Now, everybody is trying to navigate contradictory threat levels in ways that was specific to those populations, she said. Cues that was neutral or positive, like being around other people (I really like my friends and loved ones !) Are now related to threat (my friends and family might irritate me with Covid!) . And we’re facing the challenge of how to turn off that alarm. Whats a true alarm and whats a false alarm has gotten more confusing for all of us, Dr. Kaysen said.
So how can we relearn the way to be together?
Give yourself permission to set small achievable goals.
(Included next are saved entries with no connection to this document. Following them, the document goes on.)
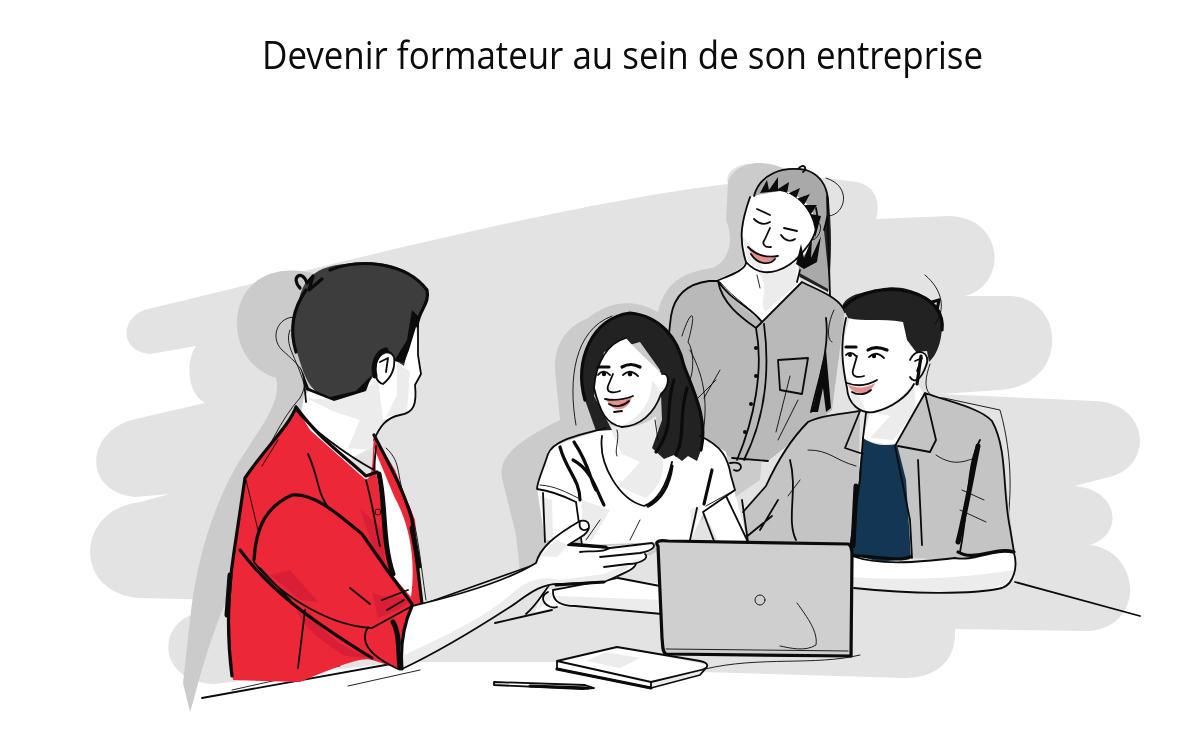
<!DOCTYPE html>
<html lang="fr">
<head>
<meta charset="utf-8">
<title>Devenir formateur au sein de son entreprise</title>
<style>
:root{--ink:#0b0b0b;--paper:#fff;--wash:#e3e3e3;--shadow:#cbcbcb;--cloth:#b9b9b9;--jacket:#c4c4c4;--laptop:#cfcfcf;--tone:#ececec;--hair:#3d3d3d;--dark:#222;--red:#ec2738;--deep:#d91f35;--navy:#123653;--lip:#e58f8b}
html,body{margin:0;background:var(--paper);overflow:hidden}
svg{display:block;width:1200px;height:748px}
h1{position:absolute;margin:0;left:0;top:0}
.title{font:400 38px "Open Sans","Noto Sans",sans-serif;fill:var(--ink)}
.line{fill:none;stroke:var(--ink);stroke-width:1.8;stroke-linecap:round;stroke-linejoin:round}
.thin{stroke-width:.9}
.bold{stroke-width:3.2}
.brush{stroke-width:5}
.skin{fill:var(--paper)}
.tone{fill:var(--tone)}
.ink{fill:var(--ink)}
.hair{fill:var(--hair)}
.dark{fill:var(--dark)}
.shadow{fill:var(--shadow)}
.cloth{fill:var(--cloth)}
.jacket{fill:var(--jacket)}
.red{fill:var(--red)}
.deep{fill:var(--deep)}
.lip{fill:var(--lip)}
</style>
</head>
<body>
<svg viewBox="0 0 1200 748" role="img" aria-label="Un formateur en chemise rouge s'adresse à trois collègues autour d'une table">
<text class="title" x="262" y="69" textLength="721" lengthAdjust="spacingAndGlyphs">Devenir formateur au sein de son entreprise</text>

<g id="background-wash">
<path fill="var(--wash)" d="M148 309C320 268 560 204 728 184C722 163 762 157 772 172L850 181C875 183 881 200 876 219L950 216C1005 218 1008 285 965 296L1010 296C1066 298 1070 385 1000 390L940 394L1095 401C1151 403 1155 470 1105 478L1075 486C1120 490 1124 535 1090 545C1142 552 1145 626 1090 631L955 629C957 662 935 678 905 678L700 672L640 662L400 662L215 684C156 682 155 622 200 612L222 600L140 598C73 594 74 510 140 502L170 494L135 497C81 492 84 428 140 418L205 403C186 393 186 360 196 346L150 354C119 352 119 316 148 309Z"/>
<path class="shadow" d="M330 278C270 256 236 285 237 325C238 354 256 372 276 378C282 400 262 425 248 448C215 495 196 560 190 620L183 683L190 712C196 698 205 640 245 560L310 400Z"/>
<path class="shadow" d="M790 172C770 158 735 160 728 182L726 220C735 242 728 262 712 268C682 272 664 284 658 312C630 296 605 304 588 318C560 330 552 352 556 380L560 420C520 440 498 455 502 478L516 535L520 572L600 590L760 480Z"/>
<path class="line thin" d="M300 318C280 312 268 336 282 350C300 366 312 376 300 398C280 420 268 450 252 480M290 330C284 345 296 356 304 384"/>
</g>

<g id="standing-woman">
<path class="dark" d="M806 200L828 195C832 225 832 260 828 292L794 274Z"/>
<path fill="#a9a9a9" d="M754 196C762 172 785 164 808 170C830 178 832 205 824 230L830 290L794 270Z"/>
<path class="skin" d="M752 196C744 215 738 238 746 258C747 268 734 272 714 281L762 322L800 283L798 262C812 248 820 230 816 208L795 188Z"/>
<path class="tone" d="M757 271C775 274 787 267 796 261L797 284L765 312C758 298 772 288 757 271ZM742 236L748 262L764 272L755 250Z"/>
<path fill="#a9a9a9" d="M754 197C762 174 785 164 808 170C830 178 831 205 823 228L815 234C819 216 808 202 795 195C781 187 769 187 754 197Z"/>
<path class="ink" d="M760 193L767 180L769 190L778 177L778 189L789 182L787 194L800 188L796 199L810 194L804 205L817 205L811 214L821 216L815 238C817 217 800 194 780 191ZM796 264L801 244L804 258L812 238L811 258L821 236L817 262L804 269Z"/>
<path class="line" d="M754 196C760 174 782 166 806 170C830 178 832 204 824 230M798 169C804 162 808 169 803 172M750 197C742 220 738 238 746 262C764 282 790 270 806 248C817 236 819 220 816 208M746 262C747 270 728 276 714 282M827 196L830 296M800 270L797 282"/>
<path class="line thin" d="M826 178C852 186 846 214 829 216M720 282C735 300 752 308 760 321M757 275L760 288M814 224C823 217 823 236 813 240"/>
<path class="line" d="M757 209L770 215M784 228L797 231M754 219C760 225 765 225 770 222M781 235C785 241 791 242 795 239M770 228L765 239C761 244 765 248 771 247"/>
<path class="lip" d="M749 249C757 255 766 259 777 257C771 266 754 264 749 249Z"/>
<path class="line" d="M748 247C756 255 767 258 778 256M751 254C757 264 769 266 775 259"/>
<path class="cloth" d="M709 281C685 284 675 294 671 312L667 360L690 400L705 440L732 458L768 461L832 410L845 310C838 298 820 292 802 282L762 322C746 310 728 298 718 281Z"/>
<path class="line" d="M709 281C685 284 674 298 671 316L666 360L690 400M709 281L718 281C730 300 752 308 762 322L802 282C822 292 840 298 845 312M718 281C722 304 742 318 756 328L762 322M756 328C764 370 754 420 737 460M764 324C770 370 766 416 744 460M732 458L768 461M778 360L780 390L802 394L808 358ZM826 318C830 350 818 380 811 412"/>
<path class="line thin" d="M682 336C690 310 698 306 688 342C694 350 694 370 690 380M720 370L704 398M716 380L696 400M790 376L776 432M798 400L778 440M834 310C828 322 826 340 832 342"/>
<path class="ink" d="M826 350C818 374 817 398 811 412L818 412L823 388L826 412L831 408Z"/>
<g class="ink"><circle cx="756" cy="348" r="2"/><circle cx="756" cy="376" r="2"/><circle cx="751" cy="404" r="2"/><circle cx="745" cy="432" r="2"/></g>
</g>

<g id="seated-man">
<path class="skin" d="M852 312C842 335 842 360 846 380C848 400 857 412 870 412L863 440L895 446L925 396L915 380L928 360L905 322Z"/>
<path class="tone" d="M872 412C892 406 906 394 914 382L916 410L893 440L870 438L890 416ZM846 376L853 404L866 411L856 390Z"/>
<path class="dark" d="M842 306C850 290 872 293 884 288C906 284 932 296 941 312C944 332 940 352 929 362L927 351L916 352L907 340L903 322C880 318 864 322 848 318Z"/>
<path class="line bold" d="M844 307C860 290 890 286 910 292C934 298 944 314 942 330M932 302L939 300L937 310M921 356L917 384"/>
<path class="line thin" d="M925 275C943 290 946 310 935 324M930 364C920 392 930 398 944 398L1000 410C1014 460 1010 500 1008 520"/>
<path class="line" d="M846 318C840 345 842 364 847 388C848 404 860 414 874 412C892 408 908 396 914 384M910 360C916 346 932 352 926 366C921 380 914 384 910 377M915 361L922 358L917 371M866 413L863 438"/>
<path class="line bold" d="M846 347L856 347M868 350C874 346 880 347 887 350"/>
<path class="line" d="M846 355C850 351 853 353 856 356M869 357C874 352 879 353 884 358M857 356L853 370C851 377 858 378 864 376"/>
<g class="ink"><circle cx="850" cy="355" r="2"/><circle cx="874" cy="356" r="2.2"/></g>
<path class="lip" d="M848 385C858 389 866 388 875 383C871 395 854 397 848 385Z"/>
<path class="line" d="M847 383C858 387 867 386 877 380M852 392C858 396 867 394 871 390"/>
<path fill="var(--navy)" d="M863 438C874 446 886 446 897 444L908 480L911 558L880 562L851 554L857 490Z"/>
<path class="jacket" d="M860 411C838 414 820 416 808 422C790 440 776 462 766 486L743 512L745 544L850 546L859 480ZM925 393C950 402 980 408 992 421C1006 445 1004 470 1008 500L1014 550L960 560L911 558L906 480L897 444Z"/>
<path class="line" d="M860 411C838 414 820 416 808 422C788 442 776 464 766 486L743 512M860 411L845 448L863 454M863 438L860 480L850 548M925 393L936 440L930 452L898 446M925 393L895 446L910 520L912 558M925 393C950 402 980 408 992 421C1008 450 1002 490 1010 528L1014 552M790 460C798 490 786 520 796 540M778 500L760 530M772 516L745 538M980 440C966 465 970 500 960 552M918 460L922 545"/>
<path class="line thin" d="M808 450C830 450 834 460 856 466M936 455C955 468 966 460 976 458M962 490L984 500M960 510L986 522M800 480L788 496"/>
<path class="line brush" d="M978 446C972 475 965 515 958 542M856 486L853 546"/>
<path class="line bold" d="M958 552C974 562 996 546 1014 552M848 555C870 556 900 562 910 557"/>
<path class="skin" d="M850 556C880 566 920 562 955 558C974 562 994 548 1014 553L1015 578C1008 590 980 592 950 594C915 592 880 588 852 588Z"/>
<path class="tone" d="M852 577C890 580 955 580 1014 570C1012 588 985 591 950 593L852 587Z"/>
<path class="line" d="M852 556C880 566 920 562 955 558C974 562 994 548 1014 553C1018 566 1014 584 1002 588C970 595 910 594 854 588"/>
</g>

<g id="seated-woman">
<path class="skin" d="M607 428C580 438 556 442 548 452L537 488L545 540L580 538L582 545L690 541L704 512L718 541L748 542L734 490L726 452L700 436L660 430Z"/>
<path class="tone" d="M608 424C625 432 645 425 656 416L658 448C670 462 660 490 645 498L618 486L640 462L622 454ZM582 500L610 510L592 540L582 538ZM690 510L700 505L692 538ZM540 496L552 500L553 538L545 540Z"/>
<path class="dark" d="M585 400C574 360 592 318 630 313C660 314 678 336 684 365C694 392 708 420 701 450L697 461L688 456L682 461L674 455L664 459L652 448L662 420L660 370L640 342L604 352L594 396L612 430L596 431Z"/>
<path class="skin" d="M626 338C608 343 596 362 594 388C600 410 606 424 622 427C640 426 654 414 661 394C670 386 670 372 662 374C650 362 636 350 626 338Z"/>
<path class="tone" d="M652 380C652 404 638 418 622 426C642 426 658 412 661 392Z"/>
<path class="line bold" d="M585 400C574 360 592 318 630 313C660 316 678 338 684 366C694 392 708 420 701 450M674 380C664 410 676 424 656 452M687 388C678 420 686 434 676 455"/>
<path class="line thin" d="M576 425C568 380 574 330 612 316M690 350C706 380 708 406 702 440M617 430C620 440 614 450 617 456M655 420L658 440"/>
<path class="line" d="M626 338C608 343 596 362 594 388C600 412 606 424 622 427C640 426 654 414 661 394C670 386 670 372 662 374"/>
<path class="line bold" d="M598 367L609 367M622 367C629 363 634 364 640 367"/>
<path class="line" d="M598 375C602 370 606 371 610 375M623 375C628 370 633 371 638 376M613 374L608 386C606 392 612 394 620 391"/>
<g class="ink"><circle cx="604" cy="374" r="2.2"/><circle cx="630" cy="374" r="2.4"/></g>
<path class="lip" d="M606 399C615 402 623 401 632 397C628 412 613 414 606 399Z"/>
<path class="line" d="M605 399C615 401 623 400 633 396M609 404C615 408 624 406 629 401M614 412L622 411"/>
<path class="line" d="M606 428C576 436 554 440 548 454C543 470 537 482 537 489C552 491 566 497 576 502M700 436C722 446 728 458 731 476L735 490L703 512L714 541M576 502L582 545M543 493L545 542M726 496L748 542M697 508L690 540M602 436C598 465 620 500 644 506C660 500 668 480 672 462"/>
<path class="line bold" d="M560 447C566 470 580 480 580 500M573 460C592 470 596 490 604 505M648 506C664 498 670 480 672 466M574 442C590 466 590 480 596 490M712 470L704 504"/>
<path class="line thin" d="M600 520L586 540M540 485C555 486 566 492 578 498M640 520L630 540M735 490L706 506"/>
<path class="line" d="M730 463C746 460 742 474 734 470M748 542L742 500"/>
</g>

<g id="table">
<path class="skin" d="M553 590L545 588L535 612L560 606C600 610 640 612 662 614L660 584L620 578Z"/>
<path class="tone" d="M556 596L664 600L664 614L562 606ZM546 586L537 611L553 596Z"/>
<path class="line" d="M553 590C552 602 562 606 575 606L662 614M553 590C582 584 610 580 618 578L660 586M553 580C542 594 538 604 526 614M548 592C536 598 548 610 557 607"/>
<path class="line" d="M1015 582L1140 616M421 605L545 561M495 623L552 610M202 698L402 662"/>
<path class="line thin" d="M348 686L420 670M705 669C760 656 815 666 860 655M232 690L340 666"/>
</g>

<g id="laptop">
<path fill="var(--laptop)" d="M658 541L851 544L853 656L663 653Z"/>
<path class="line bold" d="M658 546C654 541 660 540 668 541L848 544C852 545 852 550 852 556L851 656L666 654C662 652 663 646 662 638Z"/>
<path class="line thin" d="M797 603C808 618 818 632 816 645C805 652 790 648 780 646M666 649L848 651"/>
<circle cx="760" cy="600" r="5" class="line thin"/>
</g>

<g id="trainer">
<path class="skin" d="M304 396L300 420L330 470L374 446L382 420C398 418 414 413 415 402L416 385L421 374L414 312L360 340Z"/>
<path class="tone" d="M306 398C340 402 362 396 378 378L383 420L370 450L348 448L360 420L335 412ZM397 362L410 372L407 412L386 417L397 395Z"/>
<path class="hair" d="M299 302C302 278 318 266 345 264C375 258 410 264 428 292C429 304 420 310 417 320C414 335 408 346 404 366L395 360C388 345 374 358 374 375C367 388 352 398 332 398C312 396 305 380 297 352C290 332 290 316 299 302Z"/>
<path class="ink" d="M412 310L419 317L409 350L404 363L394 361L407 340ZM300 366L309 388L330 397L356 391L372 375L366 391L334 401L306 390Z"/>
<path class="line bold" d="M330 270C360 258 406 262 427 290C430 304 419 309 417 326M306 290C292 310 290 332 296 352M300 288C290 278 302 268 307 283L313 276L309 290L322 279"/>
<path class="line" d="M418 325L418 355L421 374L415 385C417 404 414 413 400 415C386 418 380 426 374 440M376 365C374 352 390 347 394 357C396 372 388 380 383 384C376 382 374 374 376 365M380 362L388 358L386 372M304 380L306 402"/>
<path class="line brush" d="M386 350C377 352 372 364 375 376"/>
<path class="skin" d="M374 448C384 470 392 500 398 520L414 604L388 580Z"/>
<path class="red" d="M296 407C290 425 262 450 245 478L236 540C228 580 226 630 233 680L300 682C325 672 360 656 372 660L398 668L405 630L412 606L422 604L415 520L395 470L374 435C372 460 374 476 366 480L310 430Z"/>
<path class="skin" d="M374 448L376 472C382 500 384 545 392 575L411 597C416 560 410 525 394 496Z"/>
<path class="deep" d="M372 592C382 600 396 592 410 602L398 610L378 618ZM310 612C325 636 345 650 374 658L345 656C320 640 304 628 296 610ZM360 508L382 530L386 575L372 545ZM270 575L290 570L318 602L300 600Z"/>
<path class="line bold" d="M296 407C290 425 262 452 245 478L234 552C228 590 226 630 232 676M374 435C388 462 404 490 412 520L422 604M296 407C320 440 345 456 366 476L377 472M254 560C256 524 268 506 292 495C316 492 344 520 362 534L390 574L412 604M240 550C270 590 310 620 372 658"/>
<path class="line brush" d="M379 474C386 505 382 542 393 574M412 528L419 566M230 575L227 615M393 622C400 634 398 652 400 668"/>
<path class="line" d="M296 410C310 428 345 454 374 470L376 446M366 480C374 510 376 530 380 546M308 454C320 480 316 492 330 510M254 562C280 596 330 626 372 628L412 606M368 627C360 640 366 654 398 669M382 600L408 590M387 610L404 600M305 610L298 668M260 568L290 600M350 588L370 604"/>
<path class="line thin" d="M386 448C404 464 394 478 409 506C418 530 420 560 426 600M278 440L262 466M246 480L258 530"/>
<circle cx="378" cy="512" r="3" class="line thin"/>
<path class="skin" d="M412 606C455 596 500 582 536 563L550 540L580 521C590 520 591 528 584 535L568 545L610 546L652 543C657 546 652 551 645 554L650 556L635 566L620 574L604 582L562 584C548 584 530 592 516 602C480 626 440 652 402 669C398 648 402 626 412 606Z"/>
<path class="tone" d="M404 655C448 635 488 616 516 590C534 576 550 578 560 580L604 574L644 556L620 574L604 582L562 584C540 584 524 598 510 607C476 629 438 652 402 668ZM540 556L556 540L568 545L557 557Z"/>
<path class="line" d="M412 606C455 596 505 582 536 563C540 548 554 536 580 521C590 519 592 528 584 535L568 545L610 548L652 543C657 546 652 551 640 553L600 557M645 554C650 558 640 564 628 564L604 567M636 564C634 570 622 574 604 582L562 584C540 582 524 598 510 607C476 629 438 652 402 669M610 548C600 554 590 550 580 552M580 521C578 530 584 532 589 528"/>
<path class="line bold" d="M412 606C403 626 400 645 402 669M556 585L604 582M572 544L606 547"/>
</g>

<g id="notebook-and-pen">
<path class="skin" d="M557 661L617 647L708 665L703 673L651 688L557 669Z"/>
<path class="tone" d="M651 682L706 667L703 673L652 687ZM606 652L640 658L620 668L586 661Z"/>
<path class="line" d="M557 661L617 647L700 661C710 663 709 668 701 670L651 682L557 661L557 669L651 688L700 675L706 668M651 682L651 688"/>
<path class="line bold" d="M557 669L651 688"/>
<path class="skin line" d="M494 682L585 685L594 688L582 689L494 685Z"/>
<path class="line bold" d="M530 686L588 688"/>
</g>
</svg>
</body>
</html>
And accept that other people will get different responses than you — the friend or relative who wishes to eat in the restaurant when you don’t, for example, or who is prepared to get on a plane and take a vacation.
Accept that certain activities might feel tough for awhile. Driving an hour into a meeting. Flying a red-eye to a conference. Attending a family reunion, say, or four pandemic-postponed weddings in one month.
All this can prompt you to ask, of your family or your boss or yourself: “Is it really worth the time? ” and “Now that I know things can be different, do I wish to return to my previous life? ”
Recovering doesn’t mean that you go back to how you were before, Dr. Kaysen said, using kintsugi, the Japanese technique of repairing broken pottery with gold, as an analogy for coming out of hard times with awareness of the shift, and stronger than before. “It’s that you create a new normal, one that ’s functional and gorgeous — and different. ”
Dr. Keltner agreed that we might need to “re-educate ourselves” — “like, how do we hug again? ” Your timing may be off to get a hug, or a joke or even a compliment. “How do you look someone in the eye so that it’s not intrusive? How do you compliment someone? You might not have done it for a year. ”
Instead of being overwhelmed by everything at once — for instance, going to a party where you must adjust to greeting acquaintances, eating with others and trying to make small talk — all at the exact same time — why not take things step by step? This moment may be an opportunity.